I've tried to do these lines of codes below to try to get the first 8 bytes
Below is the System.out.print result for the first 8 bytes:
I don't understand what does this mean? I'm not sure whether I do something wrong or not. Does this mean that there's something wrong with the stream. Could someone please advice?
First, the available() method is almost completely useless, and should be ignored here. It doesn't tell you how many bytes will eventually be available; it tells you how many are avaailable right now. Often you just need to wait for the rest of the data to be available. In general, if you want to read something until the end, check the return value of the read() method. If it returns -1, the stream is done. until then, just keep reading. See Available Doesn't Do What You Think It Does for more info.

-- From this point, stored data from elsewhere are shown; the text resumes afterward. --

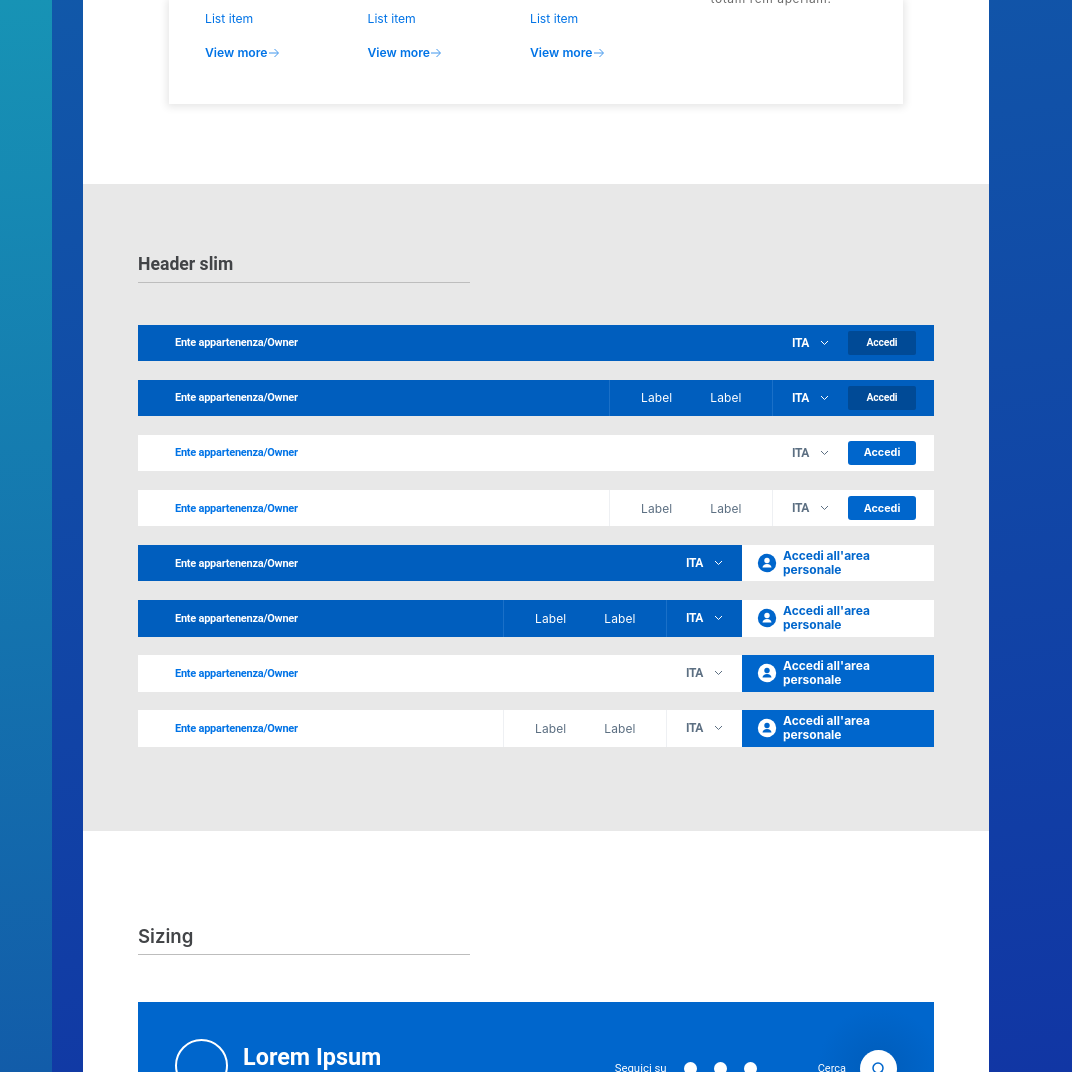
<!DOCTYPE html>
<html lang="it">
<head>
<meta charset="utf-8">
<title>Header slim</title>
<style>
:root {
  --blue: #0066cc;
  --blue-slim: #005ebe;
  --blue-dark: #004a96;
  --link: #0073e6;
  --grey-section: #e8e8e8;
  --grey-text: #5c6f82;
  --ink: #424447;
  --white: #fff;
}
* { box-sizing: border-box; margin: 0; padding: 0; }
body { width: 1072px; height: 1072px; overflow: hidden; }
a { color: inherit; text-decoration: none; }
ul { list-style: none; }
svg { display: block; flex: none; fill: none; stroke: currentColor; }
.symbols { position: absolute; width: 0; height: 0; }
.canvas {
  position: relative; width: 1072px; height: 1072px; overflow: hidden;
  display: flex; font-family: Inter, sans-serif;
  background: linear-gradient(172deg, #1158a9, #1136a4);
}
.side-strip { width: 52px; margin-right: 31px; background: linear-gradient(176deg, #1793b5, #125ca9); }
.sheet { width: 906px; background: var(--white); }

.menu-section { height: 184px; padding: 0 86px; }
.menu-card {
  height: 104px; padding-left: 36px; display: flex;
  box-shadow: 0 1px 8px 2px rgba(0, 0, 0, .1);
}
.menu-column { width: 162.5px; padding-top: 9px; color: var(--link); font-size: 12.2px; line-height: 19px; }
.view-more { margin-top: 15px; display: flex; align-items: center; font-weight: 600; }
.view-more svg { margin-left: 1px; opacity: .75; }
.menu-note { margin: -11px 0 0 18px; color: #6b6b6b; font-size: 12px; line-height: 19px; letter-spacing: .6px; white-space: nowrap; }

.slim-section { height: 647px; padding: 65px 55px 0; background: var(--grey-section); }
.section-title {
  width: 332px; border-bottom: 1px solid #bdbdbd; color: var(--ink);
  height: 34px; line-height: 30px; font-weight: 600;
}
.slim-section .section-title { font: 600 17.6px/30px Roboto, sans-serif; }
.bars { margin-top: 41.5px; display: flex; flex-direction: column; gap: 18.5px; }
.bar {
  height: 36.6px; padding-left: 37px; display: flex; align-items: center;
  background: var(--white); color: var(--grey-text); --divider: #eef0f3;
}
.bar.dark { background: var(--blue-slim); color: var(--white); --divider: #1a70c8; }
.owner { margin-right: auto; color: var(--link); font: 600 11px/1 Roboto, sans-serif; letter-spacing: -.25px; white-space: nowrap; }
.dark .owner { color: var(--white); }
.labels {
  width: 164px; height: 100%; padding-left: 31px; display: flex; align-items: center; gap: 38px;
  border: solid var(--divider); border-width: 0 1px; font-size: 12px; letter-spacing: .1px;
}
.language { width: 75px; padding-left: 19px; display: flex; align-items: center; gap: 11px; font: 600 12px/1 Roboto, sans-serif; letter-spacing: -.4px; }
.sign-in {
  width: 68px; height: 24.6px; margin-right: 18px; border-radius: 3px;
  display: flex; align-items: center; justify-content: center;
  background: var(--blue); color: var(--white); font-size: 10.8px; font-weight: 700;
}
.dark .sign-in { background: var(--blue-dark); border-radius: 2px; font: 600 10.4px/1 Roboto, sans-serif; letter-spacing: -.2px; }
.personal-area {
  width: 192px; height: 100%; padding-left: 16px; display: flex; align-items: center; gap: 7px;
  background: var(--blue); color: var(--white); --face: var(--blue);
  font-size: 12px; line-height: 14.6px; font-weight: 700; white-space: nowrap;
}
.dark .personal-area { background: var(--white); color: var(--blue); --face: var(--white); }

.sizing-section { height: 241px; padding: 90px 55px 0; }
.sizing-section .section-title { font-size: 18.6px; }
.site-header {
  height: 140px; margin-top: 46.5px; padding: 35px 37px 0; display: flex; align-items: flex-start;
  background: radial-gradient(circle at 741px 67px, #005fbf 18px, var(--blue) 62px); color: var(--white);
}
.emblem { width: 53px; height: 53px; margin: 2px 15px 0 0; border: 2.5px solid var(--white); border-radius: 50%; }
.site-name { margin-right: auto; font: 700 23.4px/40px Roboto, sans-serif; }
.social { display: flex; align-items: center; height: 64px; font: 400 11.4px/1 Roboto, sans-serif; }
.social-mark { width: 13px; height: 13px; margin-left: 17px; border-radius: 50%; background: var(--white); }
.search { display: flex; align-items: center; height: 64px; gap: 14px; margin-left: 61px; font: 400 11px/1 Roboto, sans-serif; }
.search-button { width: 37px; height: 37px; border-radius: 50%; background: var(--white); color: var(--blue); display: flex; align-items: center; justify-content: center; }
</style>
</head>
<body>
<svg class="symbols" aria-hidden="true">
  <defs>
    <path id="chevron" d="M1 1 L4.5 4.5 L8 1"/>
    <path id="arrow" d="M0 5 H9 M5.5 1 L9.5 5 L5.5 9"/>
    <g id="user" stroke="none">
      <circle cx="9" cy="9" r="9.2" fill="currentColor"/>
      <circle cx="9" cy="6.5" r="2.7" fill="var(--face)"/>
      <path d="M4.5 13.5 Q5 10 9 10 T13.5 13.5 Z" fill="var(--face)"/>
    </g>
  </defs>
</svg>
<div class="canvas">
  <div class="side-strip"></div>
  <main class="sheet">
    <section class="menu-section">
      <div class="menu-card">
        <ul class="menu-column">
          <li><a href="#">List item</a></li>
          <li><a class="view-more" href="#">View more<svg width="10" height="10"><use href="#arrow"/></svg></a></li>
        </ul>
        <ul class="menu-column">
          <li><a href="#">List item</a></li>
          <li><a class="view-more" href="#">View more<svg width="10" height="10"><use href="#arrow"/></svg></a></li>
        </ul>
        <ul class="menu-column">
          <li><a href="#">List item</a></li>
          <li><a class="view-more" href="#">View more<svg width="10" height="10"><use href="#arrow"/></svg></a></li>
        </ul>
        <p class="menu-note">totam rem aperiam.</p>
      </div>
    </section>

    <section class="slim-section">
      <h2 class="section-title">Header slim</h2>
      <div class="bars">
        <div class="bar dark">
          <a class="owner" href="#">Ente appartenenza/Owner</a>
          <a class="language" href="#">ITA <svg width="9" height="6"><use href="#chevron"/></svg></a>
          <a class="sign-in" href="#">Accedi</a>
        </div>
        <div class="bar dark">
          <a class="owner" href="#">Ente appartenenza/Owner</a>
          <nav class="labels"><a href="#">Label</a><a href="#">Label</a></nav>
          <a class="language" href="#">ITA <svg width="9" height="6"><use href="#chevron"/></svg></a>
          <a class="sign-in" href="#">Accedi</a>
        </div>
        <div class="bar">
          <a class="owner" href="#">Ente appartenenza/Owner</a>
          <a class="language" href="#">ITA <svg width="9" height="6"><use href="#chevron"/></svg></a>
          <a class="sign-in" href="#">Accedi</a>
        </div>
        <div class="bar">
          <a class="owner" href="#">Ente appartenenza/Owner</a>
          <nav class="labels"><a href="#">Label</a><a href="#">Label</a></nav>
          <a class="language" href="#">ITA <svg width="9" height="6"><use href="#chevron"/></svg></a>
          <a class="sign-in" href="#">Accedi</a>
        </div>
        <div class="bar dark">
          <a class="owner" href="#">Ente appartenenza/Owner</a>
          <a class="language" href="#">ITA <svg width="9" height="6"><use href="#chevron"/></svg></a>
          <a class="personal-area" href="#"><svg width="18" height="18" overflow="visible"><use href="#user"/></svg><span>Accedi all'area<br>personale</span></a>
        </div>
        <div class="bar dark">
          <a class="owner" href="#">Ente appartenenza/Owner</a>
          <nav class="labels"><a href="#">Label</a><a href="#">Label</a></nav>
          <a class="language" href="#">ITA <svg width="9" height="6"><use href="#chevron"/></svg></a>
          <a class="personal-area" href="#"><svg width="18" height="18" overflow="visible"><use href="#user"/></svg><span>Accedi all'area<br>personale</span></a>
        </div>
        <div class="bar">
          <a class="owner" href="#">Ente appartenenza/Owner</a>
          <a class="language" href="#">ITA <svg width="9" height="6"><use href="#chevron"/></svg></a>
          <a class="personal-area" href="#"><svg width="18" height="18" overflow="visible"><use href="#user"/></svg><span>Accedi all'area<br>personale</span></a>
        </div>
        <div class="bar">
          <a class="owner" href="#">Ente appartenenza/Owner</a>
          <nav class="labels"><a href="#">Label</a><a href="#">Label</a></nav>
          <a class="language" href="#">ITA <svg width="9" height="6"><use href="#chevron"/></svg></a>
          <a class="personal-area" href="#"><svg width="18" height="18" overflow="visible"><use href="#user"/></svg><span>Accedi all'area<br>personale</span></a>
        </div>
      </div>
    </section>

    <section class="sizing-section">
      <h2 class="section-title">Sizing</h2>
      <header class="site-header">
        <div class="emblem"></div>
        <p class="site-name">Lorem Ipsum</p>
        <div class="social">Seguici su<span class="social-mark"></span><span class="social-mark"></span><span class="social-mark"></span></div>
        <div class="search">Cerca
          <a class="search-button" href="#" aria-label="Cerca"><svg width="14" height="14" stroke-width="1.5"><circle cx="6" cy="6" r="5"/><path d="M9.5 9.5 L13 13"/></svg></a>
        </div>
      </header>
    </section>
  </main>
</div>
</body>
</html>
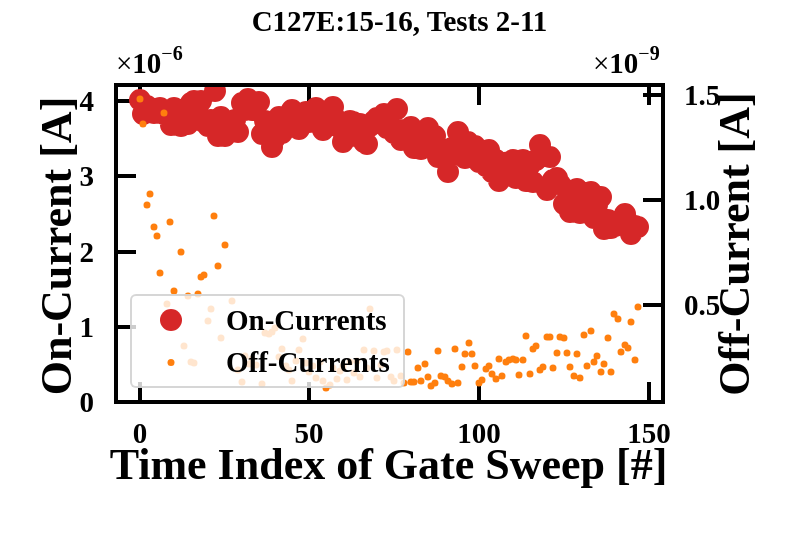
<!DOCTYPE html>
<html lang="en">
<head>
<meta charset="utf-8">
<title>C127E:15-16, Tests 2-11</title>
<style>
:root { --ink: #000; --paper: #fff; --on: #d62728; --off: #ff7f0e; --legend-edge: rgba(204,204,204,.8); --legend-fill: rgba(255,255,255,.8); }
* { box-sizing: border-box; margin: 0; padding: 0; }
html, body { width: 800px; height: 533px; overflow: hidden; background: var(--paper); }
.chart { position: relative; width: 800px; height: 533px; overflow: hidden; color: var(--ink); font: bold 29px/1 "Liberation Serif", "Times New Roman", serif; white-space: nowrap; }
.chart > * { position: absolute; }
.plot { left: 0; top: 0; }
.frame { fill: none; stroke: var(--ink); stroke-width: 4; }
.ticks { fill: none; stroke: var(--ink); stroke-width: 4; }
.points { fill: none; stroke-linecap: round; }
.on { stroke: var(--on); stroke-width: 22; }
.off { stroke: var(--off); stroke-width: 7; }
.title { left: 0; width: 799px; top: 7px; text-align: center; font-size: 29px; font-weight: bold; }
.axis-label { font-size: 44px; }
.x-label { left: 0; width: 777px; top: 443px; text-align: center; }
.y-label { width: 320px; height: 44px; text-align: center; transform: rotate(-90deg); }
.y-label.left { left: -103px; top: 224px; }
.y-label.right { left: 575px; top: 222px; }
.tick-x { width: 60px; margin-left: -30px; top: 419px; text-align: center; }
.tick-left { right: 706px; }
.tick-right { left: 684px; }
.scale { top: 49px; font-weight: normal; }
.scale b { font-weight: bold; }
.scale sup { font-size: 20px; line-height: 0; vertical-align: 13px; }
.legend { left: 130px; top: 294px; width: 275px; height: 94px; padding: 3px 0 3px 24px; display: grid; grid-template-columns: 70px 1fr; grid-template-rows: 42px 42px; align-items: center; border: 2px solid var(--legend-edge); border-radius: 6px; background: var(--legend-fill); }
.marker { border-radius: 50%; margin-left: 15px; transform: translateX(-50%); }
.marker.on-key { width: 22px; height: 22px; background: var(--on); }
.marker.off-key { width: 7px; height: 7px; background: var(--off); }
</style>
</head>
<body>
<main class="chart">
  <svg class="plot" width="800" height="533" viewBox="0 0 800 533" role="img" aria-label="Scatter chart of on-currents and off-currents against time index">
    <defs><clipPath id="plot-area"><rect x="116" y="85" width="547" height="317"/></clipPath></defs>
    <path class="ticks" d="M140 402v-20M309 402v-20M479 402v-20M649 402v-20M140 85v20M309 85v20M479 85v20M649 85v20M116 327h20M116 252h20M116 176h20M116 101h20M663 95h-20M663 200h-20M663 305h-20"/>
    <g clip-path="url(#plot-area)">
      <path class="points on" d="M140 100h0M143 114h0M147 106h0M150 108h0M154 113h0M157 110h0M160 108h0M164 114h0M167 112h0M171 125h0M174 108h0M177 121h0M181 126h0M184 121h0M188 124h0M191 103h0M194 101h0M198 114h0M201 101h0M204 122h0M208 126h0M211 120h0M215 91h0M218 136h0M221 117h0M225 136h0M228 121h0M232 130h0M235 120h0M238 132h0M242 103h0M245 110h0M248 99h0M252 110h0M255 106h0M259 102h0M262 134h0M265 121h0M269 136h0M272 147h0M275 138h0M279 117h0M282 133h0M286 128h0M289 124h0M292 110h0M296 126h0M299 129h0M303 115h0M306 112h0M309 122h0M313 114h0M316 108h0M320 116h0M323 130h0M326 121h0M330 118h0M333 107h0M337 120h0M340 128h0M343 142h0M347 127h0M350 121h0M353 122h0M357 136h0M360 124h0M364 142h0M367 144h0M370 126h0M374 121h0M377 118h0M381 122h0M384 114h0M387 128h0M391 126h0M394 133h0M397 109h0M401 140h0M404 130h0M408 135h0M411 127h0M414 148h0M418 138h0M421 149h0M425 137h0M428 128h0M431 146h0M435 136h0M438 157h0M441 150h0M445 160h0M448 172h0M452 148h0M455 155h0M458 132h0M462 140h0M465 158h0M468 142h0M472 150h0M475 146h0M479 162h0M482 154h0M486 166h0M489 150h0M492 172h0M496 160h0M499 181h0M502 165h0M506 176h0M509 162h0M513 160h0M516 178h0M519 165h0M523 160h0M526 181h0M530 165h0M533 182h0M536 160h0M540 145h0M543 155h0M547 190h0M550 157h0M553 180h0M557 178h0M560 184h0M564 204h0M567 190h0M570 212h0M574 205h0M577 189h0M580 213h0M584 200h0M587 208h0M591 192h0M594 218h0M597 205h0M601 197h0M604 229h0M608 220h0M611 228h0M615 226h0M618 224h0M621 222h0M625 214h0M628 222h0M631 234h0M635 226h0M638 227h0"/>
      <path class="points off" d="M140 99h0M143 124h0M147 205h0M150 194h0M154 227h0M157 236h0M160 273h0M164 113h0M167 304h0M170 222h0M174 291h0M181 252h0M184 346h0M188 296h0M191 362h0M194 363h0M198 294h0M201 277h0M204 275h0M208 321h0M211 309h0M214 216h0M218 266h0M221 338h0M225 245h0M232 301h0M238 370h0M242 382h0M245 356h0M249 364h0M252 359h0M256 365h0M262 384h0M265 333h0M269 334h0M272 332h0M275 328h0M279 357h0M282 349h0M286 366h0M289 370h0M292 381h0M296 361h0M299 350h0M303 339h0M306 363h0M309 372h0M313 366h0M316 378h0M320 362h0M323 381h0M326 388h0M330 385h0M333 368h0M337 379h0M340 371h0M343 366h0M347 380h0M350 362h0M354 373h0M357 361h0M360 377h0M364 350h0M367 368h0M370 309h0M374 351h0M377 378h0M381 365h0M384 352h0M387 351h0M391 377h0M394 381h0M397 350h0M401 376h0M404 383h0M408 352h0M411 382h0M414 382h0M418 368h0M421 381h0M425 364h0M428 377h0M431 386h0M435 383h0M438 351h0M441 376h0M445 377h0M448 381h0M452 384h0M455 349h0M458 383h0M462 367h0M465 354h0M469 343h0M472 354h0M475 366h0M479 383h0M482 380h0M486 369h0M489 366h0M492 374h0M496 379h0M499 359h0M502 376h0M506 362h0M509 360h0M513 359h0M516 360h0M519 375h0M523 360h0M526 336h0M530 374h0M533 349h0M536 346h0M540 370h0M543 367h0M547 337h0M550 337h0M553 368h0M557 353h0M560 337h0M564 338h0M567 353h0M570 367h0M574 376h0M577 354h0M580 378h0M584 335h0M587 366h0M591 331h0M594 362h0M597 356h0M601 372h0M604 364h0M608 338h0M611 372h0M614 314h0M618 319h0M621 352h0M625 345h0M628 348h0M631 322h0M635 360h0M638 307h0"/>
    </g>
    <rect class="frame" x="116" y="85" width="547" height="317"/>
  </svg>

  <h1 class="title">C127E:15-16, Tests 2-11</h1>

  <span class="scale" style="left:116px">×<b>10</b><sup>−<b>6</b></sup></span>
  <span class="scale" style="left:593px">×<b>10</b><sup>−<b>9</b></sup></span>

  <span class="tick-left" style="top:87px">4</span>
  <span class="tick-left" style="top:162px">3</span>
  <span class="tick-left" style="top:238px">2</span>
  <span class="tick-left" style="top:313px">1</span>
  <span class="tick-left" style="top:388px">0</span>

  <span class="tick-right" style="top:81px">1.5</span>
  <span class="tick-right" style="top:186px">1.0</span>
  <span class="tick-right" style="top:291px">0.5</span>

  <span class="tick-x" style="left:140px">0</span>
  <span class="tick-x" style="left:309px">50</span>
  <span class="tick-x" style="left:479px">100</span>
  <span class="tick-x" style="left:649px">150</span>

  <p class="axis-label x-label">Time Index of Gate Sweep [#]</p>
  <p class="axis-label y-label left">On-Current [A]</p>
  <p class="axis-label y-label right">Off-Current [A]</p>

  <div class="legend">
    <i class="marker on-key"></i><span>On-Currents</span>
    <i class="marker off-key"></i><span>Off-Currents</span>
  </div>
</main>
</body>
</html>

I don't see anything in your code which is taking the first 4 bytes, ro the first 8 bytes, and doing something special with them. I see code that takes the first 64 bytes, but I don't understand why you would want to do that.
If the first four bytes represent a number, it's important to know how the number was written. Was it written as text? (Probably not, based on the unprintable characters you're seeing.) Or was it written using some binary format? The most likely option is that it was written in the same format that writeInt() and readInt() use - methods on DateInputStream and DataOutputStream. See the API for more info. If that's the case then you should simply call readInt() twice to read the two numbers.
On further study, I don't think that's the case. Have you studied how binary and hexadecimal numbers work? You may need some special tricks to convert these four bytes into a single number. There are a number of ways to do this, but I don't know how much you know about manipulating bits and bytes. You can think of the four bytes as a number in base 256, where each byte is one digit. If the bytes were in order with the most significant byte first, you could just use readInt(). Instead, it looks to me like they're in the reverse order instead. You could try reordering the bytes before you use readInt(). Or you could use some other bit manipulation (e.g. shift operators) to push the bytes around and form a new int out of them. There's also a relatively simple way to read the numbers using a java.nio.ByteBuffer, if you're familiar with those - but if you're not, it may be better to use methods you are more familiar with. Does any of this sound familiar? [ November 09, 2007: Message edited by: Jim Yingst ]